Sept. 20; To Verona

Monday, September 20th, 2010

With our Eurail Pass running out of travel days we decided to start heading back to Geneva. A look at the map and a train timetable helped us to choose Verona as our next stop. We arrived in the early afternoon and started up the main street heading from the train station towards what looked like town center. Not having done any research about this town we started looking for lodging on this street, Corso Porta Nuova.

This is the Porta Nuova, the 'new door', which was constructed between 1533 and 1546. Austrians modified it in 1854, giving it a new facade.

We found the B & B Albergo Trento on the main street and it turned out to be the nicest and least expensive of several places we found nearby, so we got a room.

We stowed our stuff and headed out to explore. Just up the street is the 'old door', a gate through the ancient city wall.

Inside the gate is a plaque with a quote from Wm. Shakespeare. Well, 'Romeo & Juliet' is set in Verona, guess I learn something new everyday!

Inside the gate the street opens into the huge Piazza Bra' with the Roman Arena circa AD 30 at the center.
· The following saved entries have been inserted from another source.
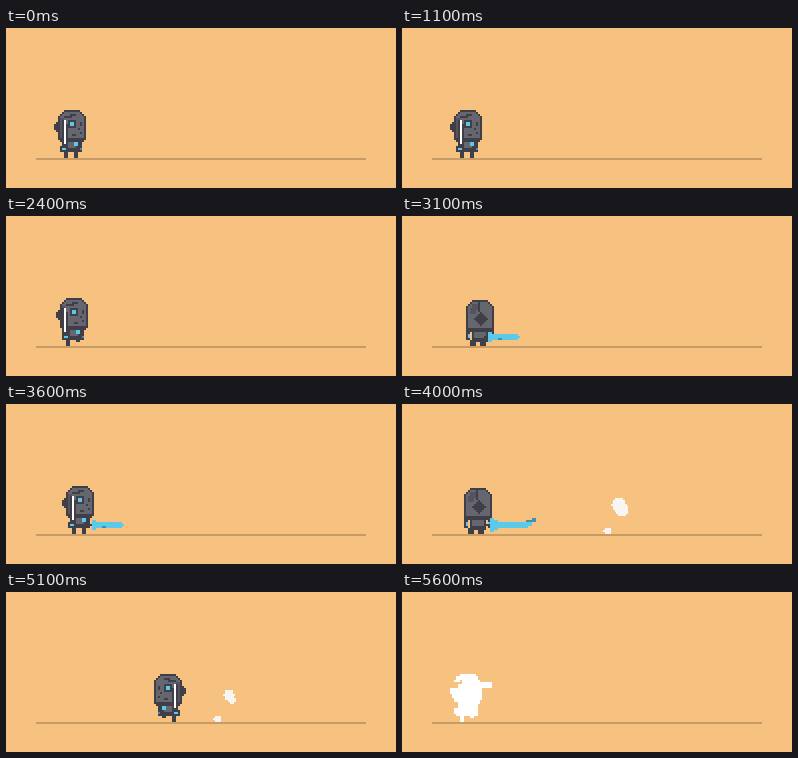
An HTML page with a canvas that plays this animation: 390x160 px, repeating every 5.7 s.

```html
<!DOCTYPE html>
<html lang="en">
<head>
<meta charset="utf-8">
<title>Pixel fighter</title>
<style>
html, body { margin: 0; width: 100%; height: 100%; overflow: hidden; background: #f7c27f; }
canvas { display: block; width: 390px; height: 160px; image-rendering: pixelated; }
</style>
</head>
<body>
<canvas id="stage" width="390" height="160"></canvas>
<script>
const ctx = document.getElementById('stage').getContext('2d');
const LOOP = 5700, STEP = 100, CELL = 2;
const DARK = '#403e49', GREY = '#66666f', MID = '#55545e', CYAN = '#5bc9ea', BLUE = '#3f91b4';
const WHITE = '#ffffff', SKIN = '#f7c27f', SMOKE = '#f7f6f4';
let tint = null;

function box(color, x, y, w = 1, h = 1) {
  ctx.fillStyle = tint || color;
  ctx.fillRect(x * CELL, y * CELL, w * CELL, h * CELL);
}

// Runs a drawing with its origin at x, y; a flip mirrors it within the given width.
function place(x, y, flip, width, draw) {
  ctx.save();
  ctx.translate(flip ? x + width : x, y);
  if (flip) ctx.scale(-1, 1);
  draw();
  ctx.restore();
}

function hood(left, width, rows) {
  box(DARK, left + 3, 0, width - 6);
  box(DARK, left + 2, 1, width - 4);
  box(DARK, left + 1, 2, width - 2, rows - 2);
  box(DARK, left, 3, width, rows - 4);
  box(GREY, left + 3, 1, width - 6);
  box(GREY, left + 2, 2, width - 4);
  box(GREY, left + 1, 3, width - 2, rows - 5);
}

function legs(a, b, lift) {
  box(DARK, a, 20, 2, lift === 1 ? 2 : 4);
  box(DARK, b, 20, 2, lift === 2 ? 2 : 4);
}

function sideBody(lift) {
  box(DARK, 5, 14, 9, 6);
  box(GREY, 7, 15, 4, 4);
  box(DARK, 3, 18, 4, 3);
  box(DARK, 7, 20, 5);
  box(DARK, 12, 16, 2, 5);
  box(CYAN, 10, 16, 2, 2);
  box(CYAN, 4, 19, 2);
  box(BLUE, 13, 19);
  legs(5, 10, lift);
}

function blade(x = 5) {
  box(DARK, x - 1, 5, 1, 12);
  box(WHITE, x, 5, 1, 12);
  box(DARK, x + 1, 7, 1, 10);
  box(DARK, x - 1, 17, 3);
}

function side(lift = 0, bladeX = 5) {
  sideBody(lift);
  box(DARK, 0, 7, 3, 3);
  box(DARK, 1, 6, 2, 5);
  hood(2, 14, 16);
  box(MID, 3, 4, 2, 10);
  box(DARK, 5, 3, 4);
  box(DARK, 8, 2, 3);
  box(DARK, 7, 5, 4, 4);
  box(CYAN, 8, 6, 2, 2);
  box(DARK, 13, 6, 1, 2);
  box(DARK, 12, 9);
  box(DARK, 9, 12, 2);
  box(DARK, 13, 11);
  blade(bladeX);
}

function punch(reach, lean = 0, lift = 0) {
  sideBody(lift);
  box(DARK, 2, 17, 3, 3);
  // Cape behind the head
  box(DARK, -lean, 7, 6 + lean, 3);
  box(DARK, 1, 10, 5, 2);
  box(DARK, 2, 12, 4, 2);
  // Brim and face
  box(DARK, 5, 0, 8);
  box(DARK, 3, 1, 11, 2);
  box(DARK, 2, 3, 3);
  box(DARK, 6, 3, 9, 11);
  box(DARK, 15, 4, 1, 9);
  box(DARK, 8, 14, 6);
  box(GREY, 6, 1, 6, 2);
  box(GREY, 9, 3, 5, 10);
  box(DARK, 7, 3, 6);
  box(SKIN, 7, 4, 3, 3);
  box(MID, 7, 8, 3, 5);
  box(DARK, 11, 9);
  box(DARK, 10, 12, 2);
  // Outstretched arm
  box(DARK, 13, 4, reach - 13, 3);
  box(GREY, 14, 5, reach - 16);
  box(CYAN, 12, 6, 3);
  box(CYAN, 14, 14);
  blade();
}

function back() {
  box(DARK, 3, 15, 8, 6);
  box(DARK, 0, 15, 2, 5);
  box(DARK, 12, 15, 2, 5);
  box(GREY, 4, 16, 6, 3);
  box(CYAN, 1, 17, 1, 2);
  box(CYAN, 12, 17, 1, 2);
  box(DARK, 2, 20, 3, 3);
  box(DARK, 7, 20, 3, 3);
  hood(0, 14, 16);
  box(MID, 3, 2, 4, 3);
  box(MID, 2, 4, 3, 3);
  box(DARK, 6, 1, 1, 5);
  for (let i = 0; i < 4; i++) box(DARK, 7 - i, 6 + i, 1 + 2 * i);
  for (let i = 0; i < 3; i++) box(DARK, 5 + i, 10 + i, 5 - 2 * i);
}

// Blade from hilt x to tip x; the long one curves upward.
function sword(hilt, tip, long) {
  const dir = Math.sign(tip - hilt);
  const span = (x0, x1, y, h, color) => {
    ctx.fillStyle = color;
    const a = hilt + dir * x0, b = hilt + dir * x1;
    ctx.fillRect(Math.min(a, b), y, Math.abs(b - a), h);
  };
  const n = Math.abs(tip - hilt);
  span(-4, 0, 120, 2, DARK);
  if (long) {
    span(0, 4, 114, 14, CYAN);
    span(4, 8, 116, 10, CYAN);
    span(8, n - 16, 118, 6, CYAN);
    span(n - 16, n - 8, 118, 6, CYAN);
    span(n - 8, n - 4, 118, 4, CYAN);
    span(n - 10, n - 4, 116, 2, BLUE);
    span(n - 4, n, 114, 4, BLUE);
  } else {
    span(0, 4, 116, 10, CYAN);
    span(4, n - 2, 118, 6, CYAN);
    span(n - 2, n, 120, 2, CYAN);
    span(10, 14, 122, 2, BLUE);
  }
}

function puff(x, y, r) {
  ctx.fillStyle = SMOKE;
  for (let dy = -r; dy < r; dy += CELL) {
    const w = Math.round(Math.sqrt(r * r - (dy + 1) ** 2) / CELL) * CELL;
    ctx.fillRect(x - w, y + dy, w * 2, CELL);
  }
}

function smoke(x, age) {
  const size = [4, 6, 8, 8, 6, 4][age];
  if (!size) return;
  const y = 106 - age * 2;
  puff(x - 1, y - 1, size - 1);
  puff(x + 2, y + 4, size - 2);
  if (age < 5) {
    ctx.fillStyle = SMOKE;
    ctx.fillRect(x - 15, 124, 6, 2);
    ctx.fillRect(x - 17, 126, 8, 2);
    ctx.fillRect(x - 15, 128, 6, 2);
  }
}

function spin(k) {
  const long = k >= 12, phase = k % 3;
  if (phase === 0) {
    place(long ? 62 : 64, 84, false, 28, back);
    sword(long ? 88 : 86, long ? 134 : 118, long);
  } else if (phase === 1) {
    place(58, 82, true, 32, side);
    sword(62, long ? 18 : 30, long);
  } else {
    place(56, 82, false, 32, side);
    sword(86, long ? 134 : 118, long);
  }
}

function hero(tick) {
  const stand = () => place(48, 82, false, 32, side);
  const hit = (reach, lean) => place(48, 82, false, 32, () => punch(reach, lean));
  if (tick >= 5 && tick < 9) return hit([19, 23, 23, 20][tick - 5], 0);
  if (tick >= 11 && tick < 15) {
    if (tick === 11) return stand();
    return hit([18, 21, 19][tick - 12], [1, 3, 2][tick - 12]);
  }
  if (tick < 19) return stand();
  if (tick < 25) {
    const k = tick - 19;
    return place(k % 2 ? 50 : 52, k % 3 === 1 ? 80 : 82, false, 32, () => side(k % 2 ? 2 : 1, 4));
  }
  if (tick < 43) {
    spin(tick - 25);
    if (tick >= 38) smoke(218, tick - 38);
    return;
  }
  if (tick === 43) {
    tint = WHITE;
    place(58, 82, false, 32, side);
    tint = null;
    return;
  }
  if (tick < 48) {
    tint = tick === 44 ? WHITE : null;
    place(278, 82, true, 32, () => punch(tick < 46 ? 18 : 24));
    tint = null;
    return;
  }
  if (tick < 55) {
    const k = tick - 48;
    place(238 - k * 30, 82, true, 32, () => side(k % 2 + 1));
    if (k > 1) smoke(224, k - 2);
    return;
  }
  tint = WHITE;
  place(48, 82, false, 32, () => punch(21, 0, 2));
  tint = null;
}

let start;
function show(now) {
  start ??= now;
  const tick = Math.floor(((now - start) % LOOP) / STEP);
  ctx.fillStyle = '#f7c27f';
  ctx.fillRect(0, 0, 390, 160);
  ctx.fillStyle = '#c69b65';
  ctx.fillRect(30, 130, 330, 2);
  hero(tick);
  requestAnimationFrame(show);
}
requestAnimationFrame(show);
</script>
</body>
</html>
```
Meandering around streets off the Piazza we saw this cute marketing gimmick for a bakery.

We stumbled upon the Porta Borsari, another gate in the city walls, dating from the Roman times.

Via Borsari led to the Piazza Erbe, another large plaza encircled by interesting architecture and filled with vendors. This is the Madonna Verona Fountain with the Domus Mercatorum (circa 1301) in the background.

At the opposite end of the plaza is the Lamberti Tower.

If anyone can tell me the significance of the whalebone hanging from the arch under the Lamberti Tower I would appreciate it!

Detail of the frescoes painted on the upper story of a building on the plaza.

A bridge over the Fiume Adige (Adige river).

As the sun went down we found Via Mazzini, the main high end shopping district. The wall to wall marble street feels as if we are at Caesars Palace in Las Vegas, but this is the real thing, open to the sky!

What's with the tourist traffic jam?

Oh, -'Casa Giulietta'- the supposed balcony of Juliet's house from 'Romeo & Juliet'.

Ancient Roman ruins excavated under the streets, a bit of the sidewalk is visible in the upper right.